Effect of Extended Exposure to Frequency-Altered Feedback on Stuttering During Reading and Monologue An ABA time series design was used to examine the effect of extended, continuous exposure to frequency-altered auditory feedback (FAF) during an oral reading and monologue task on stuttering frequency and speech rate. Twelve adults who stutter participated. A statistically significant decrease in number of stuttering events, an increase in ... Research Article
Research Article  |   June 01, 1998
Effect of Extended Exposure to Frequency-Altered Feedback on Stuttering During Reading and Monologue
 
Author Affiliations & Notes
  • Joy Armson
    Dalhousie University Halifax, Nova Scotia
  • Andrew Stuart
    East Carolina University Greenville, NC
  • Contact author: Joy Armson, PhD, School of Human Communication Disorders, Dalhousie University, 5599 Fenwick Street, Halifax, Nova Scotia, Canada B3H 1R2. Email: jarmson@is.dal.ca
Article Information
Speech, Voice & Prosodic Disorders / Fluency Disorders / Speech, Voice & Prosody / Speech / Research Articles
Research Article   |   June 01, 1998
Effect of Extended Exposure to Frequency-Altered Feedback on Stuttering During Reading and Monologue
Journal of Speech, Language, and Hearing Research, June 1998, Vol. 41, 479-490. doi:10.1044/jslhr.4103.479
History: Received February 10, 1997 , Accepted December 16, 1997
 
Journal of Speech, Language, and Hearing Research, June 1998, Vol. 41, 479-490. doi:10.1044/jslhr.4103.479
History: Received February 10, 1997; Accepted December 16, 1997

An ABA time series design was used to examine the effect of extended, continuous exposure to frequency-altered auditory feedback (FAF) during an oral reading and monologue task on stuttering frequency and speech rate. Twelve adults who stutter participated. A statistically significant decrease in number of stuttering events, an increase in number of syllables produced, and a decrease in percent stuttering was observed during the experimental segment relative to baseline segments for the oral reading task. In the monologue task, there were no statistically significant differences for the number of stuttering events, number of syllables produced, or percent stuttering between the experimental and baseline segments. Varying individual patterns of response to FAF were evident during the experimental segment of the reading task: a large consistent reduction in stuttering, an initial reduction followed by fluctuations in amount of stuttering, and essentially no change in stuttering frequency. Ten of 12 participants showed no reduction in stuttering frequency during the experimental segment of the monologue task. These findings have ramifications both for the clinical utilization of FAF and for theoretical explanations of fluency-enhancement.

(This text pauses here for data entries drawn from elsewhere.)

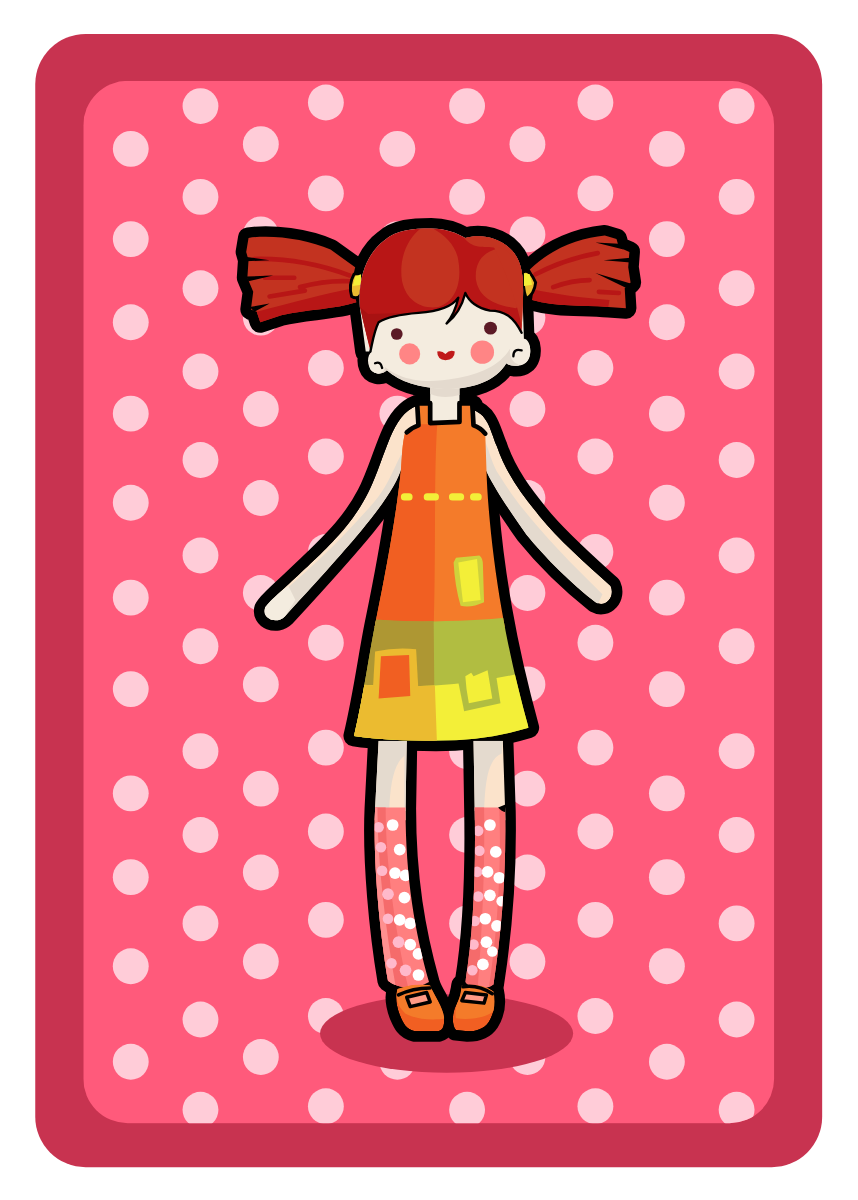
<!DOCTYPE html>
<html lang="en">
<head>
<meta charset="utf-8">
<title>Doll card</title>
<style>
:root{
  --paper:#fff;--frame:#c83350;--panel:#ff5a7b;--dot:#ffccd8;--ink:#000;
  --hair:#b81616;--hair-light:#c33320;--hair-line:#a81212;
  --skin:#f4ecdf;--skin-warm:#fbe3cb;--skin-shade:#e4dace;--cheek:#ff8585;--eye:#5c1a26;--lips:#c01a1a;
  --orange:#f47b2a;--orange-deep:#f15f22;--green:#b1bd41;--olive:#ae9733;--yellow:#f3ef38;--gold:#ebbb30;
  --sock:#ff7f7f;--sock-light:#ff9090;--sock-deep:#f56b6b;
}
html,body{margin:0;background:var(--paper);overflow:hidden}
.card{display:block;width:858px;height:1200px}
.outline{fill:var(--ink);stroke:var(--ink);stroke-width:18;stroke-linejoin:round;stroke-linecap:round}
.thin{fill:none;stroke:var(--ink);stroke-width:3;stroke-linejoin:round;stroke-linecap:round}
.strand{fill:none;stroke:var(--hair);stroke-width:4;stroke-linecap:round}
</style>
</head>
<body>
<svg class="card" viewBox="0 0 732 1024" role="img" aria-label="Doll with red pigtails on a pink polka dot card">
  <defs>
    <clipPath id="panel-clip"><rect x="71" y="69" width="589.500" height="889.500" rx="38"/></clipPath>
    <circle id="dot" r="15.300"/>
    <g id="dots-a"><use href="#dot" y="127"/><use href="#dot" y="204"/><use href="#dot" y="275"/><use href="#dot" y="353"/><use href="#dot" y="429"/><use href="#dot" y="510"/><use href="#dot" y="588"/><use href="#dot" y="677"/><use href="#dot" y="748.500"/><use href="#dot" y="824.500"/><use href="#dot" y="906"/></g>
    <g id="dots-b"><use href="#dot" y="90.500"/><use href="#dot" y="168"/><use href="#dot" y="246"/><use href="#dot" y="317"/><use href="#dot" y="392.500"/><use href="#dot" y="474"/><use href="#dot" y="551.500"/><use href="#dot" y="641"/><use href="#dot" y="712.500"/><use href="#dot" y="788"/><use href="#dot" y="870"/><use href="#dot" y="947"/></g>
    <path id="pigtail-left" d="M212 203C232 200 262 204 282 213L303 228C300 240 300 248 304 258C286 264 262 264 240 269L222 275L219 266L214 264L216 249L211 237L212 222L210 215Z"/>
    <path id="pigtail-right" d="M452 230C470 212 495 203 516 201L526 204L528 211L537 215L536 228L538 241L533 246L534 263L519 262C495 260 475 262 454 256C458 246 457 238 452 230Z"/>
    <path id="head" d="M312 300L307 262C305 232 316 214 328 205C338 196 352 195 368 195C380 195 390 199 397 203C412 199 428 204 437 214C446 224 447 238 446 260L447 289C453 289 455 305 448 310C443 314 434 312 432 310C423 325 404 332 380 332C358 331 341 326 330 316C325 321 317 319 315 313C313 308 314 303 317 300Z"/>
    <path id="hair" d="M316 300L307 262C305 232 316 214 328 205C338 196 352 195 368 195C380 195 390 199 397 203C412 199 428 204 437 214C446 224 447 238 446 260L445 284C438 270 430 265 418 265C408 263 401 259 397 250C394 262 389 270 381 276C386 270 389 263 391 254C385 263 371 266 357 267C344 268 331 270 323 275C319 283 318 291 316 300Z"/>
    <path id="arm-left" d="M356 346L356 366C348 370 345 385 343 398C336 424 300 464 243 526C236 533 223 528 226 519C228 513 270 479 293 452C318 422 320 405 333 373C338 361 345 350 356 346Z"/>
    <path id="arm-right" d="M404 350C417 354 419 370 424 381C432 405 447 424 460 440C476 460 500 481 521 500C525 509 517 519 508 514C488 498 466 477 449 456C432 432 419 412 414 400L412 366L404 362Z"/>
    <path id="dress" d="M356 346L367 346L367 360L392 359L392 346L403 346L404 363L414 370L415 400C416 435 421 480 428 520C435 560 443 592 451 621C428 628 402 632 372 632C346 632 322 631 302 628C311 590 315 556 321 528C330 484 338 440 342 402C343 390 343 378 346 368L356 364Z"/>
    <path id="leg-left" d="M323 632L347 632L346 690C346 750 354 795 366 838C354 845 340 844 331 837C324 795 318 735 320 690Z"/>
    <path id="leg-right" d="M404 632L429 632L431 692C432 745 428 795 421 840C412 846 402 844 397 838C404 795 406 745 405 690Z"/>
    <path id="shoe-left" d="M339 844C348 841 358 839 367 841C371 851 378 859 379 869C379 876 378 879 374 880L354 880C346 878 344 873 341 866C338 858 337 850 339 844Z"/>
    <path id="shoe-right" d="M394 841C404 839 414 841 421 846C423 855 422 864 417 872C413 878 406 880 399 880L389 879C385 874 386 864 389 858C393 851 393 847 394 841Z"/>
    <clipPath id="head-clip"><use href="#head"/></clipPath>
    <clipPath id="hair-clip"><use href="#hair"/></clipPath>
    <clipPath id="dress-clip"><use href="#dress"/></clipPath>
    <clipPath id="arm-left-clip"><use href="#arm-left"/></clipPath>
    <clipPath id="arm-right-clip"><use href="#arm-right"/></clipPath>
    <clipPath id="leg-left-clip"><use href="#leg-left"/></clipPath>
    <clipPath id="leg-right-clip"><use href="#leg-right"/></clipPath>
    <clipPath id="shoe-left-clip"><use href="#shoe-left"/></clipPath>
    <clipPath id="shoe-right-clip"><use href="#shoe-right"/></clipPath>
  </defs>

  <rect id="frame" x="30" y="29" width="671.500" height="967" rx="43" fill="var(--frame)"/>
  <g id="polka-panel" clip-path="url(#panel-clip)">
    <rect x="71" y="69" width="590" height="890" fill="var(--panel)"/>
    <g fill="var(--dot)">
      <use href="#dots-a" x="111.500"/><use href="#dots-b" x="171"/><use href="#dots-a" x="222.500" y="-4"/><use href="#dots-b" x="278" y="-3"/>
      <use href="#dots-a" x="339"/><use href="#dots-b" x="398.500"/><use href="#dots-a" x="450" y="-4"/><use href="#dots-b" x="508" y="-3"/>
      <use href="#dots-a" x="569"/><use href="#dots-b" x="628.500"/>
    </g>
  </g>
  <ellipse id="floor-shadow" cx="381" cy="882" rx="108" ry="33.500" fill="var(--frame)"/>

  <g id="doll">
    <g class="outline">
      <use href="#pigtail-left"/><use href="#pigtail-right"/><use href="#head"/><use href="#arm-left"/><use href="#arm-right"/>
      <use href="#dress"/><use href="#leg-left"/><use href="#leg-right"/><use href="#shoe-left"/><use href="#shoe-right"/>
    </g>

    <g id="legs">
      <g clip-path="url(#leg-left-clip)">
        <path d="M310 620H380V700H310Z" fill="var(--skin-warm)"/>
        <path d="M310 632H347L345 645C336 652 333 668 332 692H310Z" fill="var(--skin-shade)"/>
        <path d="M345 632H352V692H345Z" fill="var(--skin-shade)"/>
        <path d="M310 689H380V850H310Z" fill="var(--sock)"/>
        <path d="M310 689H329C329 740 338 800 350 850H310Z" fill="var(--sock-deep)"/>
        <path d="M310 689H322C322 740 330 800 339 850H310Z" fill="var(--sock-light)"/>
        <g fill="#fff"><circle cx="335" cy="704" r="5"/><circle cx="341" cy="725" r="5"/><circle cx="337" cy="745" r="5"/><circle cx="346" cy="747" r="5"/><circle cx="345" cy="766" r="5"/><circle cx="341" cy="785" r="5"/><circle cx="350" cy="788" r="5"/><circle cx="350" cy="806" r="5"/><circle cx="357" cy="814" r="5"/><circle cx="357" cy="832" r="5"/></g>
        <g fill="#ffb9cb"><circle cx="323" cy="706" r="4.500"/><circle cx="325" cy="723" r="4.500"/><circle cx="326" cy="743" r="4.500"/><circle cx="331" cy="763" r="5"/><circle cx="331" cy="784" r="4.500"/><circle cx="340" cy="804" r="5"/><circle cx="334" cy="822" r="4.500"/><circle cx="346" cy="828" r="5"/></g>
      </g>
      <g clip-path="url(#leg-right-clip)">
        <path d="M390 620H440V700H390Z" fill="var(--skin-warm)"/>
        <path d="M390 632H429L428 643C416 648 414 667 413 692H390Z" fill="var(--skin-shade)"/>
        <path d="M390 689H440V850H390Z" fill="var(--sock)"/>
        <path d="M390 689H413C414 740 411 800 407 850H390Z" fill="var(--sock-deep)"/>
        <path d="M431 689H426C428 745 424 800 416 850H440Z" fill="var(--sock-deep)"/>
        <g fill="#fff"><circle cx="418" cy="704" r="5"/><circle cx="423" cy="727" r="5"/><circle cx="416" cy="744" r="5"/><circle cx="426" cy="749" r="5"/><circle cx="418" cy="764" r="5"/><circle cx="428" cy="769" r="4.500"/><circle cx="414" cy="784" r="5"/><circle cx="424" cy="790" r="5"/><circle cx="415" cy="804" r="5"/><circle cx="412" cy="823" r="5"/><circle cx="420" cy="812" r="4.500"/></g>
        <g fill="#ffb9cb"><circle cx="408" cy="709" r="4.500"/><circle cx="409" cy="726" r="4.500"/><circle cx="407" cy="744" r="4.500"/><circle cx="408" cy="765" r="4.500"/><circle cx="405" cy="786" r="4.500"/><circle cx="404" cy="806" r="4.500"/><circle cx="403" cy="828" r="4.500"/></g>
        <path d="M425 689q4 5 10 4v-8z" fill="var(--ink)"/>
      </g>
    </g>

    <g id="shoes">
      <g clip-path="url(#shoe-left-clip)">
        <use href="#shoe-left" fill="var(--orange-deep)"/>
        <path d="M340 840H385V868C375 871 357 871 346 865C338 858 337 850 340 840Z" fill="var(--orange)"/>
      </g>
      <path d="M347 851L364 847L367 855L350 859Z" fill="#ff9a86" stroke="var(--ink)" stroke-width="3" stroke-linejoin="round"/>
      <path class="thin" d="M340 849Q352 843 367 843"/>
      <g clip-path="url(#shoe-right-clip)">
        <use href="#shoe-right" fill="var(--orange-deep)"/>
        <path d="M392 838H424V860C418 868 402 871 389 869C387 860 393 850 392 838Z" fill="var(--orange)"/>
      </g>
      <path d="M397 847L415 849L413 856L394 854Z" fill="#ff9a86" stroke="var(--ink)" stroke-width="3" stroke-linejoin="round"/>
      <path class="thin" d="M395 842Q408 840 420 848"/>
    </g>

    <g id="arms">
      <g clip-path="url(#arm-left-clip)">
        <use href="#arm-left" fill="var(--skin-warm)"/>
        <path d="M358 366C338 385 337 410 316 432C288 464 258 492 228 516L232 540L262 520L350 420Z" fill="var(--skin-shade)"/>
        <path d="M226 515L246 500L252 512L238 534L222 528Z" fill="var(--skin)"/>
      </g>
      <g clip-path="url(#arm-right-clip)">
        <use href="#arm-right" fill="var(--skin-warm)"/>
        <path d="M404 362C417 372 416 392 427 407C445 437 478 472 514 507L508 520L460 480L410 410Z" fill="var(--skin-shade)"/>
      </g>
    </g>

    <path id="neck" d="M367 325H392V361H367Z" fill="var(--skin)"/>
    <path d="M367 331H392V337Q378 341 367 336Z" fill="var(--skin-shade)"/>

    <g id="dress-cloth" clip-path="url(#dress-clip)">
      <path d="M290 340H460V535H290Z" fill="var(--orange)"/>
      <path d="M342 362H373C370 410 372 470 370 535H290Z" fill="var(--orange-deep)"/>
      <path d="M290 526Q340 532 380 530Q410 530 460 524V645H290Z" fill="var(--green)"/>
      <path d="M290 526Q335 531 370 530L371 640H290Z" fill="var(--olive)"/>
      <path d="M290 583Q335 587 371 585Q410 583 460 571V645H290Z" fill="var(--yellow)"/>
      <path d="M290 583Q335 587 371 585L373 640H290Z" fill="var(--gold)"/>
      <g id="patch-lime">
        <path d="M389 476L409 474Q412 476 412 482L413 514Q402 519 393 517Q388 500 387 480Z" fill="#cfd23c"/>
        <path d="M391 480L407 477L410 512L395 514Z" fill="var(--yellow)"/>
      </g>
      <g id="patch-orange">
        <path d="M320 556Q338 552 355 554L357 590L318 590Z" fill="var(--gold)"/>
        <path d="M325 560L349 559L350 594L323 596Z" fill="var(--orange-deep)"/>
      </g>
      <g id="patch-yellow">
        <path d="M391 582L423 575L427 600L396 607Z" fill="var(--green)"/>
        <path d="M397 577L402 574L404 577L416 572L420 596L400 600L398 588Z" fill="var(--yellow)"/>
      </g>
    </g>
    <g id="stitches" fill="none" stroke="var(--yellow)" stroke-width="6" stroke-linecap="round">
      <path d="M345 424H349M364.500 424H371.500M386 424H393M404 424H408"/>
    </g>
    <path class="thin" stroke-width="4" style="stroke-width:4" d="M347 369Q351 365 357 363L356 346M367 344L367 361L392 360L392 344M403 346L404 363Q410 365 414 370"/>

    <g id="pigtails">
      <use href="#pigtail-left" fill="var(--hair-light)"/>
      <path d="M304 258C286 264 262 264 240 269L222 275L219 266C250 258 275 251 302 246Z" fill="var(--hair)"/>
      <path class="strand" d="M217 221Q258 220 298 235M226 237H251M256 245Q278 239 298 240M230 253L260 248"/>
      <path d="M209 219L230 222L210 223ZM210 236L233 235L212 240ZM213 262L230 259L217 266Z" fill="var(--ink)"/>
      <use href="#pigtail-right" fill="var(--hair-light)"/>
      <path d="M454 256C475 262 495 260 519 262L520 256C495 254 475 251 455 247Z" fill="var(--hair)"/>
      <path class="strand" d="M457 234Q482 221 510 216M472 245Q488 239 503 239M511 249L528 250"/>
      <path d="M528 208L508 207L532 213ZM538 220L515 222L538 224ZM538 242L508 233L537 247Z" fill="var(--ink)"/>
      <path d="M302 234Q308 232 309 239L308 251Q305 256 300 253Q297 243 302 234Z" fill="var(--gold)" stroke="var(--ink)" stroke-width="2.500"/>
      <path d="M303 236L308 234V243L301 244Z" fill="var(--yellow)"/>
      <path d="M447 231Q453 231 457 241Q456 251 449 255Q445 243 447 231Z" fill="var(--gold)" stroke="var(--ink)" stroke-width="2.500"/>
      <path d="M447 233L452 234L454 243L447 244Z" fill="var(--yellow)"/>
    </g>

    <g id="face">
      <use href="#head" fill="var(--skin)"/>
      <g clip-path="url(#head-clip)">
        <path d="M320 304C335 325 361 328 388 323C410 319 427 312 436 296L450 330L380 345L310 330Z" fill="var(--skin-shade)"/>
        <ellipse cx="322" cy="311" rx="7" ry="8" fill="var(--skin)"/>
        <ellipse cx="444" cy="300" rx="9" ry="11" fill="var(--skin)"/>
      </g>
      <path class="thin" style="stroke-width:2" d="M320 310Q325 308 326 314M438 304Q438 297 445 299"/>
      <g fill="var(--cheek)"><circle cx="349.500" cy="302" r="9"/><circle cx="411.500" cy="300.500" r="10"/></g>
      <g fill="var(--eye)"><circle cx="338.500" cy="285" r="5"/><circle cx="418.500" cy="280" r="5.500"/></g>
      <path d="M373 300Q377 299 380 302Q384 298 388 300Q388 307 380 307.500Q373 307 373 300Z" fill="var(--lips)"/>
    </g>

    <g id="hair-cap">
      <use href="#hair" fill="var(--hair)"/>
      <g clip-path="url(#hair-clip)">
        <path d="M363 192C347 202 340 221 343 240C347 258 361 264 374 262C390 257 394 239 391 222C389 209 378 198 363 192Z" fill="var(--hair-light)"/>
        <path d="M396 203C405 214 414 209 425 212C412 215 405 224 406 238C408 252 419 260 440 263L452 255V200L415 192Z" fill="var(--hair-light)"/>
        <path d="M307 262Q311 285 317 300L323 275L345 267L314 268Z" fill="var(--hair-line)"/>
        <path d="M421 210Q443 214 447 240L446 283Q440 250 421 210Z" fill="var(--hair-light)"/>
      </g>
      <path class="thin" style="stroke-width:2" d="M316 300C318 291 319 283 323 275C331 270 344 268 357 267C371 266 385 263 391 254C389 263 386 270 381 276C389 270 394 262 397 250C401 259 408 263 418 265C430 265 438 270 445 284"/>
    </g>
  </g>
</svg>
</body>
</html>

Acknowledgments
We thank Kathryn Freeman and Patricia Dubourdieu for assistance with collecting and analyzing data and Wade Blanchard for statistical consultation.
Order a Subscription
Pay Per View
Entire Journal of Speech, Language, and Hearing Research content & archive
24-hour access
This Article
24-hour access